The revelation is just one of many heart-wrenching recollections found within the new memoir, Small Fry, written by Jobs’ 40-year-old daughter Lisa Brennan-Jobs.
“Before I said good-bye, I went to the bathroom to mist one more time,” Brennan-Jobs wrote in the book of her time visiting her father before his death. “The spray was natural, which meant that over the course of a few minutes it no longer smelled sharp like roses, but fetid and stinky like a swamp, although I didn’t realise it at the time.
The Apple creator passed away from pancreatic cancer in 2011, and the memoir reflects on the complete rejection Lisa felt as the daughter of Steve Jobs.
Steve Jobs shared three children with his wife Laurene Powell – Reed, Erin Siena and Eve Jobs – and had a complicated relationship with his oldest daughter, Lisa Brennan-Jobs, who he fathered with Chrisann Brennan in 1978. They were just 23.
Despite Chrisann’s insistence the baby was his, the memoir reveals that Steve Jobs demanded a DNA test before he began paying child support for Lisa, an early indication of what would be a tumultuous relationship.

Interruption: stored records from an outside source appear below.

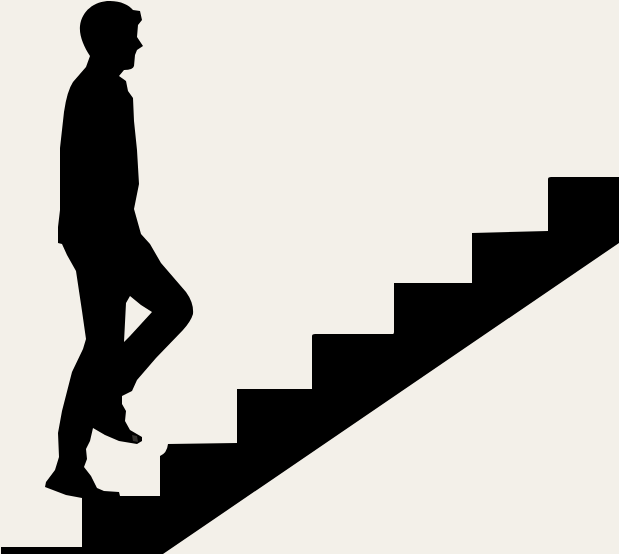
<!DOCTYPE html>
<html lang="en">
<head>
<meta charset="utf-8">
<title>Man climbing stairs</title>
<style>
:root { --paper: #f3f0e9; --ink: #000; --shoe-shine: #33312e; }
html, body { margin: 0; background: var(--paper); overflow: hidden; }
.scene { display: block; width: 619px; height: 554px; }
.backdrop { fill: var(--paper); }
.stairs, .man { fill: var(--ink); }
.shine { fill: var(--shoe-shine); }
</style>
</head>
<body>
<svg class="scene" viewBox="0 0 619 554" role="img" aria-label="Silhouette of a man walking up a flight of stairs">
  <rect class="backdrop" width="619" height="554"/>
  <g class="stairs">
    <path d="M1 547H82V496H160V456Q167 453 168 444L237 443V389H312V336Q312 334 315 334H393Q394 334 394 332V283H472V233L548 231V179Q548 177 551 177H619V243L163 554H1Z"/>
  </g>
  <g class="man">
    <path class="body" fill-rule="evenodd" d="M90 56C84 47 79 36 80 26C82 11 94 1 110 1C121 1 129 5 133 10L140 11L142 20L138 25L137 37L143 46L137 50L135 55L134 66Q133 70 124 70L119 76L126 81L128 91L133 98L134 121L137 150L139 184L134 209L141 234L150 244L161 263L186 292Q194 303 193 314Q191 321 183 330L156 358L137 380L132 391L122 396L122 404L126 411L125 421L130 430L142 437L142 441L137 444L119 441L105 435L93 428L90 441L86 449L87 459L84 467L91 476L97 488L104 491L119 492L120 496H82V498L66 495L45 487L46 482L55 470L59 457L58 433L62 411L72 372L83 349L86 339L82 311L76 271L67 255L62 244L58 243L58 227L60 210V148L64 112Q67 91 73 82L86 67ZM130 296L126 303L124 342L130 336L152 312L141 305Z"/>
    <path class="shine" d="M132 435L137 436L138 442L133 441Z"/>
  </g>
</svg>
</body>
</html>
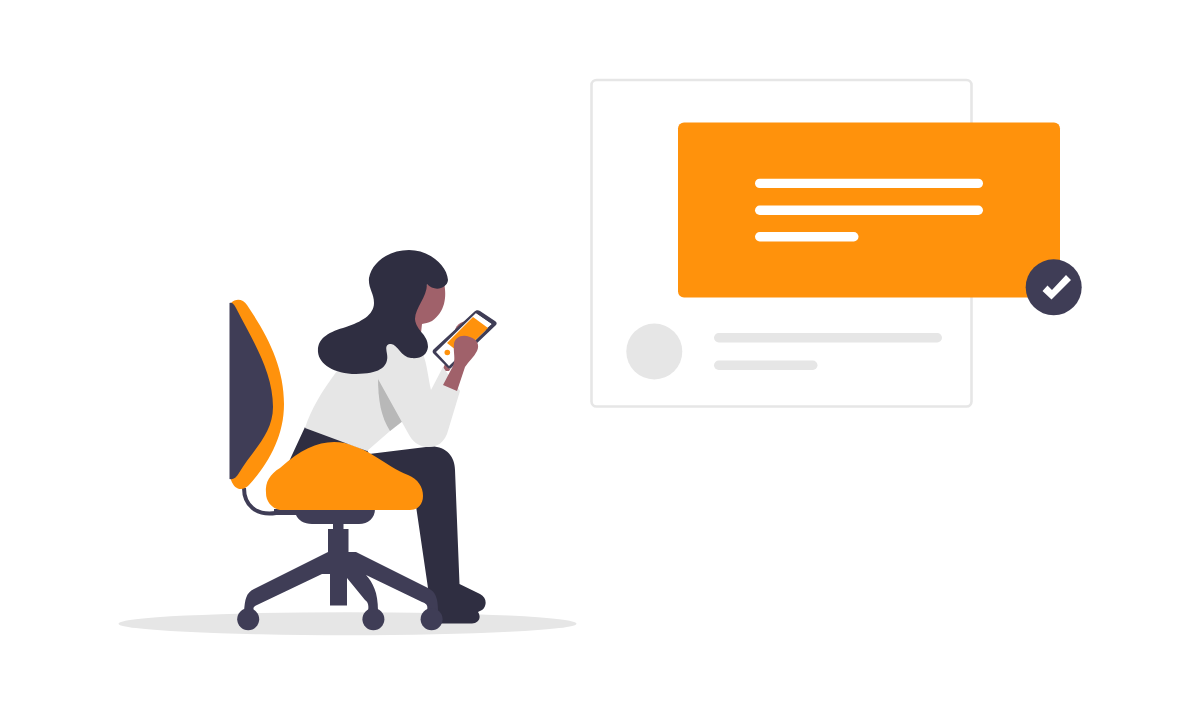
<!DOCTYPE html>
<html lang="en">
<head>
<meta charset="utf-8">
<title>Message sent illustration</title>
<style>
:root {
  --accent: #ff920c;
  --slate: #3f3d56;
  --ink: #2f2e41;
  --pale: #e6e6e6;
  --skin: #a0616a;
  --shade: #b8b8b8;
  --paper: #ffffff;
}
html, body { margin: 0; width: 100%; height: 100%; overflow: hidden; background: var(--paper); }
svg { display: block; width: 1200px; height: 714px; }
.accent { fill: var(--accent); }
.slate { fill: var(--slate); }
.ink { fill: var(--ink); }
.pale { fill: var(--pale); }
.skin { fill: var(--skin); }
.shade { fill: var(--shade); }
.paper { fill: var(--paper); }
.frame { fill: none; stroke: var(--pale); stroke-width: 2.6; }
.bracket { fill: none; stroke: var(--slate); stroke-width: 4; }
</style>
</head>
<body>
<svg viewBox="0 0 1200 714" role="img" aria-label="A woman on an office chair reads her phone beside a delivered message card">

  <g id="message-card">
    <rect class="frame" x="591.5" y="80" width="380" height="326.5" rx="5"/>
    <circle class="pale" cx="654.3" cy="351.5" r="28"/>
    <rect class="pale" x="714" y="333" width="228" height="9.4" rx="4.7"/>
    <rect class="pale" x="714" y="360.6" width="103.500" height="9.4" rx="4.7"/>
    <rect class="accent" x="678" y="122.500" width="382" height="175" rx="6"/>
    <rect class="paper" x="755" y="178.700" width="228" height="9.4" rx="4.7"/>
    <rect class="paper" x="755" y="205.500" width="228" height="9.4" rx="4.7"/>
    <rect class="paper" x="755" y="232" width="103.500" height="9.4" rx="4.7"/>
    <g id="sent-badge">
      <circle class="slate" cx="1053.700" cy="287.300" r="28"/>
      <polygon class="paper" points="1042.500,291 1047.500,285.500 1052,290 1066,275 1071,280 1051.500,299.500"/>
    </g>
  </g>

  <ellipse id="floor-shadow" class="pale" cx="347.500" cy="623.700" rx="229" ry="11.500"/>

  <g id="legs">
    <path class="ink" d="M305 427 L367 450 L369 454 L426 447 C444 444 455 455 455 470 L459.500 584 L480 594 C486 597 487 603 484 608 C482 611 479 611 478 612 C482 618 478 623.500 472 623.500 H430 L428 588 L416 506 L286 468 Z"/>
  </g>

  <g id="chair">
    <path class="bracket" d="M244 488 C244 505 256 516 276 513 H300"/>
    <path class="slate" d="M274 509 H375 C375 518 368 524 359 524 H312 C304 524 298 520 296 515 H274 Z"/>
    <path class="accent" d="M231 303 C236 298 243 299 247 305 C268 336 284 367 284 404 C284 437 268 464 249 485 C243 491 235 491 231 480 Z"/>
    <path class="slate" d="M229.500 303 C232 302 234 304 236 308 C253 341 273 372 273 407 C273 434 252 451 239 473 C236 478 233 480 229.500 479 Z"/>
    <path class="accent" d="M280 510 C271 508 266 501 266 493 C265 482 270 474 280 468 C300 450 317 442 334 442 C363 442 386 467 408 475 C418 479 423 487 423 496 C423 504 418 510 410 510 Z"/>
    <path class="slate" d="M333 522 H343.500 V529 H348.500 V552 H356 L428 588 C436 592 438 599 438 611 H427 C428 605 427 604 422 602 L366 575 C373 583 378 592 378 611 H368 C369 605 368 602 365 600 L347 578 V605.500 H330 V574 H322 L257 605 C253 607 253 608 254 612 H244 C245 599 246 593 254 589 L328 552 V529 H333 Z"/>
    <circle class="slate" cx="248.200" cy="619.200" r="11"/>
    <circle class="slate" cx="373.400" cy="619.200" r="11"/>
    <circle class="slate" cx="431.600" cy="619.200" r="11"/>
  </g>

  <g id="far-hand">
    <path class="skin" d="M454 334 C455 326 460 321 468 321 L471 326 L459 340 Z"/>
    <path class="skin" d="M445 364 L442 371 L449 371 L453 365 Z"/>
  </g>

  <g id="head">
    <path class="skin" d="M428 283 L444 283 C447 297 445 312 432 321 C428 323 425 323 422 324 L421 333 L412 337 L410 312 Z"/>
  </g>

  <g id="sweater">
    <path class="pale" d="M337 371 C322 391 311 409 305 428 L367 451 L390 431 L403 421 L379 377 L386 345 L350 358 Z"/>
    <path class="shade" d="M378 377 C378 400 381 417 390 431 L404 420 Z"/>
    <path class="pale" d="M378 379 L380 349 C384 342 391 342 396 347 L423 354 C427 364 428 377 431 390 L443 367 L460 391 L447 434 C442 446 434 447 426 447 C418 446 412 441 408 433 Z"/>
  </g>

  <g id="phone">
    <polygon class="paper" points="434,352 476,311 496,323 450,369"/>
    <path class="slate" d="M433 353 C432 351 433 350 434 349 L474 312 C476 310 478 310 480 311 L495 321 C497 322 497 324 496 325 L452 367 C450 369 449 369 447 367 Z M436 352 L449 366 L492 324 L476 313 Z" fill-rule="evenodd"/>
    <path class="slate" d="M476 313 L478 311 L496 323 L488 332 L485 330 L492 324 Z"/>
    <polygon class="accent" points="447,343 473,317 488,328 461,354"/>
    <circle class="accent" cx="447.300" cy="352.500" r="2.800"/>
  </g>

  <g id="near-hand">
    <path class="skin" d="M454 344 C455 337 462 334 470 337 C477 339 480 345 477 351 C474 357 469 361 465 367 L457 391 L443 385 L453 366 C456 359 453 352 454 344 Z"/>
  </g>

  <path id="hair" class="ink" d="M409 250 C429 250 447 265 448 280 C447 289 434 292 427 284 C427 297 415 308 415 319 C416 331 428 334 428 347 C427 355 421 359 411 358 C401 357 398 345 391 344 C385 344 386 349 387 354 C389 366 381 374 356 374 C334 374 319 364 318 352 C317 338 329 332 346 327 C361 322 374 315 374 303 C374 293 368 288 369 278 C372 262 389 250 409 250 Z"/>
</svg>
</body>
</html>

Describing the inequality between her mother and father, Brennan-Jobs grew up with a mum who “supplemented her welfare payments by cleaning houses and waitressing,” Brennan-Jobs wrote in an excerpt published in Vanity Fair.
Her childhood memories of the Apple co-founder paints him as emotionally distant.
She writes about their “once a month” encounters in which he would take her skating, picking her up and taking her home in his Porsche.
“He didn’t talk much. There were long pauses,” she writes.
“A few times, I felt his eyes on me; when I looked up, he looked away.”
Brennan-Jobs recalled that her dad would buy a new Porsche every time he scratched his current one, but when asked if she could “have it when you’re done?” his response was malicious, seemingly abusive, for the sake of it.
“’You’re not getting anything,’ he said. ‘You understand? Nothing. You’re getting nothing.’ Did he mean about the car, something else, bigger? I didn’t know. His voice hurt—sharp, in my chest,” she writes.
By the end of the extract, one thing is clear. Brennan-Jobs longed for her father’s acceptance but he didn’t pull through, even on his death bed.